What the exercise asks - Your task is to return all the entries below exactly, with every picture omitted.

(Extracted records)

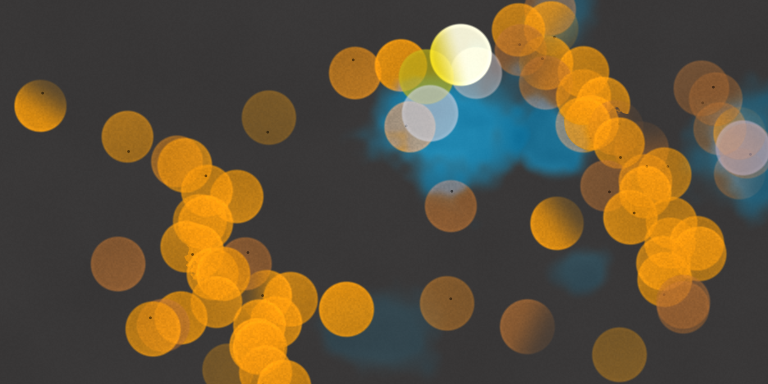
A WebGL 2 fragment shader for this background:

```glsl
#version 300 es
precision highp float;

uniform vec2 u_resolution;
out vec4 fragColor;

float hash(vec2 p) {
  vec3 q = fract(p.xyx * 0.1031);
  q += dot(q, q.yzx + 33.33);
  return fract((q.x + q.y) * q.z);
}

vec2 hash2(vec2 p) {
  return vec2(hash(p + 3.7), hash(p + 51.3));
}

float noise(vec2 p) {
  vec2 i = floor(p), f = fract(p);
  f = f * f * (3.0 - 2.0 * f);
  return mix(mix(hash(i), hash(i + vec2(1, 0)), f.x),
             mix(hash(i + vec2(0, 1)), hash(i + vec2(1, 1)), f.x), f.y);
}

float fbm(vec2 p) {
  return 0.55 * noise(p) + 0.3 * noise(p * 2.1 + 7.0) + 0.15 * noise(p * 4.3 + 19.0);
}

// Soft elliptical light, broken up by the warp offset
float glow(vec2 p, vec2 center, vec2 size, float warp) {
  return 1.0 - smoothstep(0.45, 1.15, length((p - center) / size) + warp);
}

// Translucent lens disc with a faint rim; overlaps grow brighter
void disc(inout vec3 color, vec2 p, vec2 center, float radius, vec3 tint, float alpha) {
  float d = length(p - center);
  float cover = alpha * (1.0 - smoothstep(radius - 0.004, radius + 0.003, d));
  float rim = smoothstep(0.82, 0.96, d / radius);
  vec3 light = max(color - 0.23, 0.0);
  color = mix(color, tint * (0.97 + 0.07 * rim), cover) + 0.16 * cover * light;
}

// Disc with random warmth, shading, chipped edge and dust
void warmDisc(inout vec3 color, vec2 p, vec2 center, vec2 seed, float warmth, float strength) {
  vec2 q = p - center;
  if (dot(q, q) > 0.0064) return;
  float radius = 0.067 + 0.006 * hash(seed + 5.0);
  float angle = 6.283 * hash(seed + 11.0);
  vec2 dir = vec2(cos(angle), sin(angle));
  float side = dot(q, dir);

  float warm = smoothstep(-0.12, 0.12, warmth - hash(seed + 17.0));
  vec3 tint = mix(vec3(0.64, 0.40, 0.19), vec3(0.88, 0.56, 0.06), warm);
  float blueBehind = smoothstep(0.1, 0.4, color.b - color.r);
  tint = mix(tint, vec3(0.62, 0.57, 0.62), 0.7 * blueBehind);
  tint *= 1.0 + 0.08 * (noise(p * 230.0) - 0.5) + 0.8 * side;

  float alpha = strength * mix(0.75, 0.95, warm);
  float fade = step(0.8, hash(seed + 23.0));
  alpha *= mix(1.0, smoothstep(-0.07, 0.04, side), 0.75 * fade);
  float chip = step(0.95, hash(seed + 29.0));
  float tear = smoothstep(-0.003, 0.003, side + 0.02 + 0.05 * (fbm(p * 45.0) - 0.5));
  alpha *= mix(1.0, tear, chip);
  disc(color, p, center, radius, tint, alpha);

  float dust = 1.0 - smoothstep(0.002, 0.005, length(q + vec2(0.01, 0.04) * dir));
  color *= 1.0 - 0.5 * dust * step(0.6, hash(seed + 31.0));
}

// Discs jittered along a bowed line
void discChain(inout vec3 color, vec2 p, vec2 from, vec2 to, float bow, vec2 spread,
               int count, float seed, float warmth, float strength) {
  for (int i = 0; i < count; i++) {
    vec2 id = vec2(float(i), seed);
    float t = (float(i) + 0.5) / float(count);
    vec2 center = mix(from, to, t) + spread * (hash2(id) - 0.5);
    center.x += bow * 4.0 * t * (1.0 - t);
    warmDisc(color, p, center, id, warmth, strength * (0.8 + 0.2 * hash(id + 41.0)));
  }
}

void main() {
  vec2 p = gl_FragCoord.xy / u_resolution.y;

  // Dark ground and blurred blue lights
  vec3 color = vec3(0.222, 0.215, 0.215) + 0.02 * (fbm(p * 4.0) - 0.5);
  float cloud = fbm(p * 8.0 + 2.0);
  float warp = 1.1 * (cloud - 0.5);
  float blue = glow(p, vec2(1.17, 0.66), vec2(0.23, 0.18), warp);
  blue = max(blue, 0.85 * glow(p, vec2(1.44, 0.63), vec2(0.11, 0.11), warp));
  blue = max(blue, 0.6 * glow(p, vec2(1.94, 0.60), vec2(0.14, 0.17), warp));
  blue = max(blue, 0.4 * glow(p, vec2(1.46, 0.97), vec2(0.09, 0.12), warp));
  blue = max(blue, 0.25 * glow(p, vec2(1.52, 0.31), vec2(0.09, 0.07), warp));
  blue = max(blue, 0.2 * glow(p, vec2(1.00, 0.13), vec2(0.16, 0.15), warp));
  color = mix(color, mix(vec3(0.04, 0.40, 0.56), vec3(0.19, 0.62, 0.78), cloud), blue);

  // Loose discs, sparser toward the right
  for (int k = 0; k < 32; k++) {
    vec2 cell = vec2(k % 8, k / 8);
    if (hash(cell + 83.0) > (cell.x < 5.0 ? 0.66 : 0.22)) continue;
    vec2 center = 0.25 * (cell + 0.5 + 0.8 * (hash2(cell + 61.0) - 0.5));
    float strength = mix(0.3, 1.0, smoothstep(0.0, 0.5, hash(cell + 71.0)));
    warmDisc(color, p, center, cell + 97.0, 0.5, strength);
  }

  // Dense clusters
  discChain(color, p, vec2(1.78, 0.74), vec2(2.0, 0.56), 0.0, vec2(0.08, 0.14), 6, 131.0, 0.15, 0.75);
  discChain(color, p, vec2(1.36, 0.98), vec2(1.74, 0.21), 0.10, vec2(0.21, 0.08), 27, 151.0, 0.6, 0.9);
  discChain(color, p, vec2(0.53, 0.60), vec2(0.46, 0.10), 0.05, vec2(0.15, 0.06), 14, 173.0, 0.75, 0.92);
  discChain(color, p, vec2(0.74, 0.26), vec2(0.72, 0.0), 0.0, vec2(0.13, 0.05), 8, 191.0, 0.9, 0.95);

  // Pale discs and the brightest light
  disc(color, p, vec2(1.24, 0.81), 0.068, vec3(0.70, 0.66, 0.66), 0.65);
  disc(color, p, vec2(1.935, 0.615), 0.072, vec3(0.66, 0.60, 0.66), 0.7);
  disc(color, p, vec2(1.11, 0.80), 0.072, vec3(0.66, 0.62, 0.10), 0.8);
  disc(color, p, vec2(1.12, 0.705), 0.074, vec3(0.70, 0.71, 0.75), 0.75);
  float heat = smoothstep(-0.085, 0.01, p.x - 1.2 + 0.3 * (p.y - 0.857));
  disc(color, p, vec2(1.2, 0.857), 0.081, mix(vec3(0.88, 0.80, 0.12), vec3(1.0, 0.99, 0.88), heat), 0.97);

  // Fine grain
  color += 0.012 * (noise(p * 300.0) - 0.5);
  fragColor = vec4(clamp(color, 0.0, 1.0), 1.0);
}
```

(End Extracted records)

Exercise answer -
A WebGL 2 fragment shader for this background:

```glsl
#version 300 es
precision highp float;

uniform vec2 u_resolution;
out vec4 fragColor;

float hash(vec2 p) {
  vec3 q = fract(p.xyx * 0.1031);
  q += dot(q, q.yzx + 33.33);
  return fract((q.x + q.y) * q.z);
}

vec2 hash2(vec2 p) {
  return vec2(hash(p + 3.7), hash(p + 51.3));
}

float noise(vec2 p) {
  vec2 i = floor(p), f = fract(p);
  f = f * f * (3.0 - 2.0 * f);
  return mix(mix(hash(i), hash(i + vec2(1, 0)), f.x),
             mix(hash(i + vec2(0, 1)), hash(i + vec2(1, 1)), f.x), f.y);
}

float fbm(vec2 p) {
  return 0.55 * noise(p) + 0.3 * noise(p * 2.1 + 7.0) + 0.15 * noise(p * 4.3 + 19.0);
}

// Soft elliptical light, broken up by the warp offset
float glow(vec2 p, vec2 center, vec2 size, float warp) {
  return 1.0 - smoothstep(0.45, 1.15, length((p - center) / size) + warp);
}

// Translucent lens disc with a faint rim; overlaps grow brighter
void disc(inout vec3 color, vec2 p, vec2 center, float radius, vec3 tint, float alpha) {
  float d = length(p - center);
  float cover = alpha * (1.0 - smoothstep(radius - 0.004, radius + 0.003, d));
  float rim = smoothstep(0.82, 0.96, d / radius);
  vec3 light = max(color - 0.23, 0.0);
  color = mix(color, tint * (0.97 + 0.07 * rim), cover) + 0.16 * cover * light;
}

// Disc with random warmth, shading, chipped edge and dust
void warmDisc(inout vec3 color, vec2 p, vec2 center, vec2 seed, float warmth, float strength) {
  vec2 q = p - center;
  if (dot(q, q) > 0.0064) return;
  float radius = 0.067 + 0.006 * hash(seed + 5.0);
  float angle = 6.283 * hash(seed + 11.0);
  vec2 dir = vec2(cos(angle), sin(angle));
  float side = dot(q, dir);

  float warm = smoothstep(-0.12, 0.12, warmth - hash(seed + 17.0));
  vec3 tint = mix(vec3(0.64, 0.40, 0.19), vec3(0.88, 0.56, 0.06), warm);
  float blueBehind = smoothstep(0.1, 0.4, color.b - color.r);
  tint = mix(tint, vec3(0.62, 0.57, 0.62), 0.7 * blueBehind);
  tint *= 1.0 + 0.08 * (noise(p * 230.0) - 0.5) + 0.8 * side;

  float alpha = strength * mix(0.75, 0.95, warm);
  float fade = step(0.8, hash(seed + 23.0));
  alpha *= mix(1.0, smoothstep(-0.07, 0.04, side), 0.75 * fade);
  float chip = step(0.95, hash(seed + 29.0));
  float tear = smoothstep(-0.003, 0.003, side + 0.02 + 0.05 * (fbm(p * 45.0) - 0.5));
  alpha *= mix(1.0, tear, chip);
  disc(color, p, center, radius, tint, alpha);

  float dust = 1.0 - smoothstep(0.002, 0.005, length(q + vec2(0.01, 0.04) * dir));
  color *= 1.0 - 0.5 * dust * step(0.6, hash(seed + 31.0));
}

// Discs jittered along a bowed line
void discChain(inout vec3 color, vec2 p, vec2 from, vec2 to, float bow, vec2 spread,
               int count, float seed, float warmth, float strength) {
  for (int i = 0; i < count; i++) {
    vec2 id = vec2(float(i), seed);
    float t = (float(i) + 0.5) / float(count);
    vec2 center = mix(from, to, t) + spread * (hash2(id) - 0.5);
    center.x += bow * 4.0 * t * (1.0 - t);
    warmDisc(color, p, center, id, warmth, strength * (0.8 + 0.2 * hash(id + 41.0)));
  }
}

void main() {
  vec2 p = gl_FragCoord.xy / u_resolution.y;

  // Dark ground and blurred blue lights
  vec3 color = vec3(0.222, 0.215, 0.215) + 0.02 * (fbm(p * 4.0) - 0.5);
  float cloud = fbm(p * 8.0 + 2.0);
  float warp = 1.1 * (cloud - 0.5);
  float blue = glow(p, vec2(1.17, 0.66), vec2(0.23, 0.18), warp);
  blue = max(blue, 0.85 * glow(p, vec2(1.44, 0.63), vec2(0.11, 0.11), warp));
  blue = max(blue, 0.6 * glow(p, vec2(1.94, 0.60), vec2(0.14, 0.17), warp));
  blue = max(blue, 0.4 * glow(p, vec2(1.46, 0.97), vec2(0.09, 0.12), warp));
  blue = max(blue, 0.25 * glow(p, vec2(1.52, 0.31), vec2(0.09, 0.07), warp));
  blue = max(blue, 0.2 * glow(p, vec2(1.00, 0.13), vec2(0.16, 0.15), warp));
  color = mix(color, mix(vec3(0.04, 0.40, 0.56), vec3(0.19, 0.62, 0.78), cloud), blue);

  // Loose discs, sparser toward the right
  for (int k = 0; k < 32; k++) {
    vec2 cell = vec2(k % 8, k / 8);
    if (hash(cell + 83.0) > (cell.x < 5.0 ? 0.66 : 0.22)) continue;
    vec2 center = 0.25 * (cell + 0.5 + 0.8 * (hash2(cell + 61.0) - 0.5));
    float strength = mix(0.3, 1.0, smoothstep(0.0, 0.5, hash(cell + 71.0)));
    warmDisc(color, p, center, cell + 97.0, 0.5, strength);
  }

  // Dense clusters
  discChain(color, p, vec2(1.78, 0.74), vec2(2.0, 0.56), 0.0, vec2(0.08, 0.14), 6, 131.0, 0.15, 0.75);
  discChain(color, p, vec2(1.36, 0.98), vec2(1.74, 0.21), 0.10, vec2(0.21, 0.08), 27, 151.0, 0.6, 0.9);
  discChain(color, p, vec2(0.53, 0.60), vec2(0.46, 0.10), 0.05, vec2(0.15, 0.06), 14, 173.0, 0.75, 0.92);
  discChain(color, p, vec2(0.74, 0.26), vec2(0.72, 0.0), 0.0, vec2(0.13, 0.05), 8, 191.0, 0.9, 0.95);

  // Pale discs and the brightest light
  disc(color, p, vec2(1.24, 0.81), 0.068, vec3(0.70, 0.66, 0.66), 0.65);
  disc(color, p, vec2(1.935, 0.615), 0.072, vec3(0.66, 0.60, 0.66), 0.7);
  disc(color, p, vec2(1.11, 0.80), 0.072, vec3(0.66, 0.62, 0.10), 0.8);
  disc(color, p, vec2(1.12, 0.705), 0.074, vec3(0.70, 0.71, 0.75), 0.75);
  float heat = smoothstep(-0.085, 0.01, p.x - 1.2 + 0.3 * (p.y - 0.857));
  disc(color, p, vec2(1.2, 0.857), 0.081, mix(vec3(0.88, 0.80, 0.12), vec3(1.0, 0.99, 0.88), heat), 0.97);

  // Fine grain
  color += 0.012 * (noise(p * 300.0) - 0.5);
  fragColor = vec4(clamp(color, 0.0, 1.0), 1.0);
}
```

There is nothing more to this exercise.